▶ What is needed: Skip the images and return the records below exactly.

▶ The data:
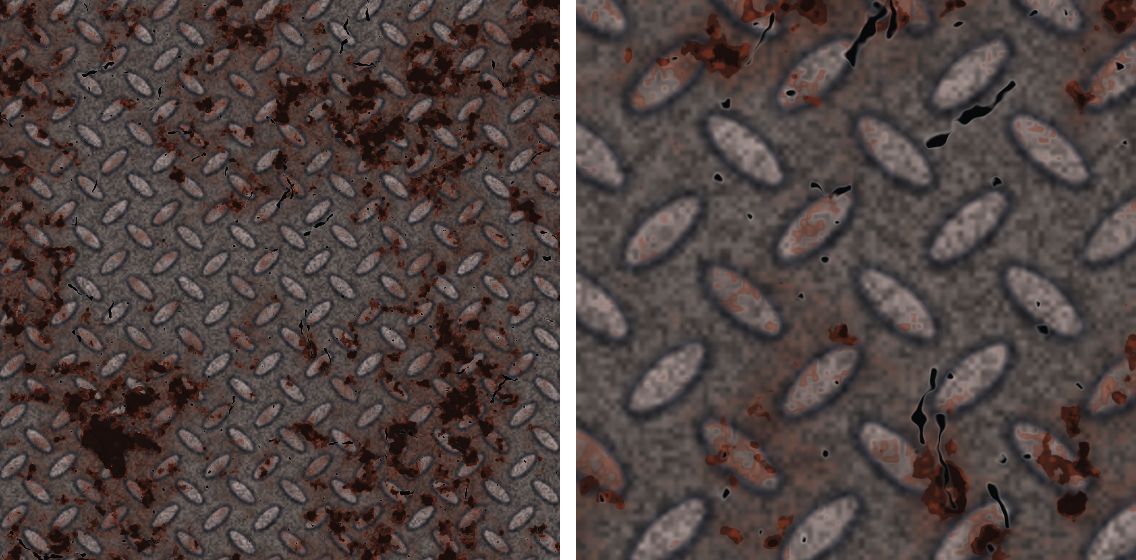
Left: the whole. Right: its middle third, enlarged.
Give the GLSL for this texture, as a three.js fragment shader.

```glsl
// Worn steel tread plate: 11 by 11 repeats, each with two raised lozenges leaning
// opposite ways. Lens distances shape the relief; layered noise adds grain, stain
// and rust; a hashed loop scatters scratches and a jittered grid adds pits.
varying vec2 vUv;

const float REPEATS = 11.0;
const vec3 STEEL = vec3(0.335, 0.305, 0.295);
const vec3 STAIN = vec3(0.305, 0.215, 0.19);
const vec3 GROOVE = vec3(0.145, 0.145, 0.165);
const vec3 RAISED = vec3(0.485, 0.435, 0.425);
const vec3 RUBBED = vec3(0.37, 0.225, 0.185);
const vec3 RUST = vec3(0.205, 0.095, 0.072);
const vec3 EMBER = vec3(0.35, 0.145, 0.09);
const vec3 CHAR = vec3(0.08, 0.042, 0.034);
const vec3 INK = vec3(0.025, 0.03, 0.035);

float hash(vec2 p) {
  vec3 v = fract(p.xyx * 0.1031);
  v += dot(v, v.yzx + 33.33);
  return fract((v.x + v.y) * v.z);
}

vec2 hash2(vec2 p) {
  return vec2(hash(p), hash(p + 57.3));
}

float noise(vec2 p) {
  vec2 i = floor(p), f = fract(p);
  f = f * f * (3.0 - 2.0 * f);
  return mix(mix(hash(i), hash(i + vec2(1.0, 0.0)), f.x),
             mix(hash(i + vec2(0.0, 1.0)), hash(i + 1.0), f.x), f.y);
}

vec2 wobble(vec2 p) {
  return vec2(noise(p), noise(p + 31.0)) - 0.5;
}

float fbm(vec2 p) {
  float sum = 0.0, gain = 0.52;
  for (int i = 0; i < 5; i++) {
    sum += gain * noise(p);
    p = mat2(1.6, 1.2, -1.2, 1.6) * p + 7.1;
    gain *= 0.5;
  }
  return sum;
}

// Distance to a pointed lens lying along y
float lens(vec2 p, float halfLength, float halfWidth) {
  float k = halfLength * halfLength / halfWidth;
  float radius = 0.5 * (k + halfWidth), offset = 0.5 * (k - halfWidth);
  p = abs(p);
  return (p.y - halfLength) * offset > p.x * halfLength
    ? length(p - vec2(0.0, halfLength))
    : length(p + vec2(offset, 0.0)) - radius;
}

// One lozenge per repeat: distance, position across it (up is positive), random value
vec3 lozenge(vec2 q, vec2 centre, float angle) {
  vec2 id = floor(q - centre + 0.5);
  vec2 jitter = (hash2(id + centre * 40.0) - 0.5) * 0.05;
  vec2 local = q - centre - id - jitter;
  vec2 along = vec2(cos(angle), sin(angle));
  vec2 p = vec2(dot(local, vec2(-along.y, along.x)), dot(local, along));
  return vec3(lens(p, 0.245, 0.055) - 0.085, p.x, hash(id + centre * 90.0));
}

float segment(vec2 p, vec2 halfSpan) {
  float t = clamp(dot(p, halfSpan) / dot(halfSpan, halfSpan), -1.0, 1.0);
  return length(p - halfSpan * t);
}

// Distance to scattered, crooked scratches that fade in and out
float scratches(vec2 p) {
  vec2 bent = p + 0.012 * wobble(p * 45.0) + 0.005 * wobble(p * 170.0);
  float nearest = 1.0;
  for (int i = 0; i < 44; i++) {
    vec2 seed = vec2(float(i) * 3.7, 11.0);
    float angle = 6.2832 * hash(seed + 5.0);
    float reach = mix(0.01, 0.045, pow(hash(seed + 9.0), 2.0));
    vec2 span = reach * vec2(cos(angle), sin(angle));
    nearest = min(nearest, segment(bent - hash2(seed), span));
  }
  return nearest - 0.0048 * noise(p * 120.0) + 0.0014;
}

// Sparse small pits on a jittered grid
float pits(vec2 p) {
  vec2 q = p * 42.0, id = floor(q);
  float size = hash(id + 71.0) > 0.86 ? mix(0.02, 0.075, hash(id + 13.0)) : -0.2;
  vec2 centre = 0.25 + 0.5 * hash2(id);
  return (length(fract(q) - centre + 0.14 * wobble(q * 6.0)) - size) / 42.0;
}

void main() {
  vec2 q = vUv * REPEATS;
  float broad = fbm(vUv * vec2(5.0, 3.8) + 23.0);
  float ragged = fbm(vUv * 38.0 + 4.0);
  float speckle = noise(vUv * 140.0);
  float grain = 0.62 * noise(vUv * 290.0 + 9.0) + 0.38 * speckle;

  // Stained plate with a soft groove around each lozenge
  float stain = smoothstep(0.36, 0.62, broad + 0.5 * (ragged - 0.5) + 0.2 * (grain - 0.5));
  vec3 colour = mix(STEEL, STAIN, stain);
  vec3 a = lozenge(q, vec2(0.25, 0.84), 0.73);
  vec3 b = lozenge(q, vec2(0.75, 0.35), -0.73);
  vec3 t = a.x < b.x ? a : b;
  float groove = 1.0 - smoothstep(0.0, 0.085, t.x);
  colour = mix(colour, GROOVE, groove * clamp(0.75 - 1.3 * t.y, 0.45, 0.95));

  // Raised metal, rubbed brown in speckles
  float rubbed = smoothstep(0.44, 0.62, 0.6 * ragged + 0.4 * grain
    + 0.2 * (t.z - 0.5) + 0.2 * (stain - 0.5));
  vec3 body = mix(RAISED, RUBBED, 0.8 * rubbed) * (1.0 + 0.8 * t.y);
  body = mix(GROOVE * 1.3, body, smoothstep(0.0, 0.06, -t.x));
  colour = mix(colour, body, 1.0 - smoothstep(-0.012, 0.012, t.x));
  colour *= 0.58 + 0.84 * grain;

  // Ragged rust, mottled with char
  float decay = 0.85 * (broad - 0.5) + 1.05 * (ragged - 0.5) + 0.24 * (speckle - 0.5);
  vec3 rust = mix(RUST, EMBER, smoothstep(0.5, 0.85, grain)) * (0.75 + 0.5 * speckle);
  float mottle = noise(vUv * 85.0 + 41.0) - 0.5;
  rust = mix(rust, CHAR, smoothstep(0.22, 0.29, decay + 0.2 * mottle));
  colour = mix(colour, rust, 0.92 * smoothstep(0.145, 0.185, decay));

  // Black scratches and pits with a faint pale lip
  float cut = min(scratches(vUv), pits(vUv));
  colour += vec3(0.07, 0.08, 0.085) * (1.0 - smoothstep(0.001, 0.0028, cut));
  colour = mix(colour, INK, 1.0 - smoothstep(-0.0004, 0.0012, cut));
  gl_FragColor = vec4(colour, 1.0);
}
```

▶ Problem solution:
Left: the whole. Right: its middle third, enlarged.
Give the GLSL for this texture, as a three.js fragment shader.

```glsl
// Worn steel tread plate: 11 by 11 repeats, each with two raised lozenges leaning
// opposite ways. Lens distances shape the relief; layered noise adds grain, stain
// and rust; a hashed loop scatters scratches and a jittered grid adds pits.
varying vec2 vUv;

const float REPEATS = 11.0;
const vec3 STEEL = vec3(0.335, 0.305, 0.295);
const vec3 STAIN = vec3(0.305, 0.215, 0.19);
const vec3 GROOVE = vec3(0.145, 0.145, 0.165);
const vec3 RAISED = vec3(0.485, 0.435, 0.425);
const vec3 RUBBED = vec3(0.37, 0.225, 0.185);
const vec3 RUST = vec3(0.205, 0.095, 0.072);
const vec3 EMBER = vec3(0.35, 0.145, 0.09);
const vec3 CHAR = vec3(0.08, 0.042, 0.034);
const vec3 INK = vec3(0.025, 0.03, 0.035);

float hash(vec2 p) {
  vec3 v = fract(p.xyx * 0.1031);
  v += dot(v, v.yzx + 33.33);
  return fract((v.x + v.y) * v.z);
}

vec2 hash2(vec2 p) {
  return vec2(hash(p), hash(p + 57.3));
}

float noise(vec2 p) {
  vec2 i = floor(p), f = fract(p);
  f = f * f * (3.0 - 2.0 * f);
  return mix(mix(hash(i), hash(i + vec2(1.0, 0.0)), f.x),
             mix(hash(i + vec2(0.0, 1.0)), hash(i + 1.0), f.x), f.y);
}

vec2 wobble(vec2 p) {
  return vec2(noise(p), noise(p + 31.0)) - 0.5;
}

float fbm(vec2 p) {
  float sum = 0.0, gain = 0.52;
  for (int i = 0; i < 5; i++) {
    sum += gain * noise(p);
    p = mat2(1.6, 1.2, -1.2, 1.6) * p + 7.1;
    gain *= 0.5;
  }
  return sum;
}

// Distance to a pointed lens lying along y
float lens(vec2 p, float halfLength, float halfWidth) {
  float k = halfLength * halfLength / halfWidth;
  float radius = 0.5 * (k + halfWidth), offset = 0.5 * (k - halfWidth);
  p = abs(p);
  return (p.y - halfLength) * offset > p.x * halfLength
    ? length(p - vec2(0.0, halfLength))
    : length(p + vec2(offset, 0.0)) - radius;
}

// One lozenge per repeat: distance, position across it (up is positive), random value
vec3 lozenge(vec2 q, vec2 centre, float angle) {
  vec2 id = floor(q - centre + 0.5);
  vec2 jitter = (hash2(id + centre * 40.0) - 0.5) * 0.05;
  vec2 local = q - centre - id - jitter;
  vec2 along = vec2(cos(angle), sin(angle));
  vec2 p = vec2(dot(local, vec2(-along.y, along.x)), dot(local, along));
  return vec3(lens(p, 0.245, 0.055) - 0.085, p.x, hash(id + centre * 90.0));
}

float segment(vec2 p, vec2 halfSpan) {
  float t = clamp(dot(p, halfSpan) / dot(halfSpan, halfSpan), -1.0, 1.0);
  return length(p - halfSpan * t);
}

// Distance to scattered, crooked scratches that fade in and out
float scratches(vec2 p) {
  vec2 bent = p + 0.012 * wobble(p * 45.0) + 0.005 * wobble(p * 170.0);
  float nearest = 1.0;
  for (int i = 0; i < 44; i++) {
    vec2 seed = vec2(float(i) * 3.7, 11.0);
    float angle = 6.2832 * hash(seed + 5.0);
    float reach = mix(0.01, 0.045, pow(hash(seed + 9.0), 2.0));
    vec2 span = reach * vec2(cos(angle), sin(angle));
    nearest = min(nearest, segment(bent - hash2(seed), span));
  }
  return nearest - 0.0048 * noise(p * 120.0) + 0.0014;
}

// Sparse small pits on a jittered grid
float pits(vec2 p) {
  vec2 q = p * 42.0, id = floor(q);
  float size = hash(id + 71.0) > 0.86 ? mix(0.02, 0.075, hash(id + 13.0)) : -0.2;
  vec2 centre = 0.25 + 0.5 * hash2(id);
  return (length(fract(q) - centre + 0.14 * wobble(q * 6.0)) - size) / 42.0;
}

void main() {
  vec2 q = vUv * REPEATS;
  float broad = fbm(vUv * vec2(5.0, 3.8) + 23.0);
  float ragged = fbm(vUv * 38.0 + 4.0);
  float speckle = noise(vUv * 140.0);
  float grain = 0.62 * noise(vUv * 290.0 + 9.0) + 0.38 * speckle;

  // Stained plate with a soft groove around each lozenge
  float stain = smoothstep(0.36, 0.62, broad + 0.5 * (ragged - 0.5) + 0.2 * (grain - 0.5));
  vec3 colour = mix(STEEL, STAIN, stain);
  vec3 a = lozenge(q, vec2(0.25, 0.84), 0.73);
  vec3 b = lozenge(q, vec2(0.75, 0.35), -0.73);
  vec3 t = a.x < b.x ? a : b;
  float groove = 1.0 - smoothstep(0.0, 0.085, t.x);
  colour = mix(colour, GROOVE, groove * clamp(0.75 - 1.3 * t.y, 0.45, 0.95));

  // Raised metal, rubbed brown in speckles
  float rubbed = smoothstep(0.44, 0.62, 0.6 * ragged + 0.4 * grain
    + 0.2 * (t.z - 0.5) + 0.2 * (stain - 0.5));
  vec3 body = mix(RAISED, RUBBED, 0.8 * rubbed) * (1.0 + 0.8 * t.y);
  body = mix(GROOVE * 1.3, body, smoothstep(0.0, 0.06, -t.x));
  colour = mix(colour, body, 1.0 - smoothstep(-0.012, 0.012, t.x));
  colour *= 0.58 + 0.84 * grain;

  // Ragged rust, mottled with char
  float decay = 0.85 * (broad - 0.5) + 1.05 * (ragged - 0.5) + 0.24 * (speckle - 0.5);
  vec3 rust = mix(RUST, EMBER, smoothstep(0.5, 0.85, grain)) * (0.75 + 0.5 * speckle);
  float mottle = noise(vUv * 85.0 + 41.0) - 0.5;
  rust = mix(rust, CHAR, smoothstep(0.22, 0.29, decay + 0.2 * mottle));
  colour = mix(colour, rust, 0.92 * smoothstep(0.145, 0.185, decay));

  // Black scratches and pits with a faint pale lip
  float cut = min(scratches(vUv), pits(vUv));
  colour += vec3(0.07, 0.08, 0.085) * (1.0 - smoothstep(0.001, 0.0028, cut));
  colour = mix(colour, INK, 1.0 - smoothstep(-0.0004, 0.0012, cut));
  gl_FragColor = vec4(colour, 1.0);
}
```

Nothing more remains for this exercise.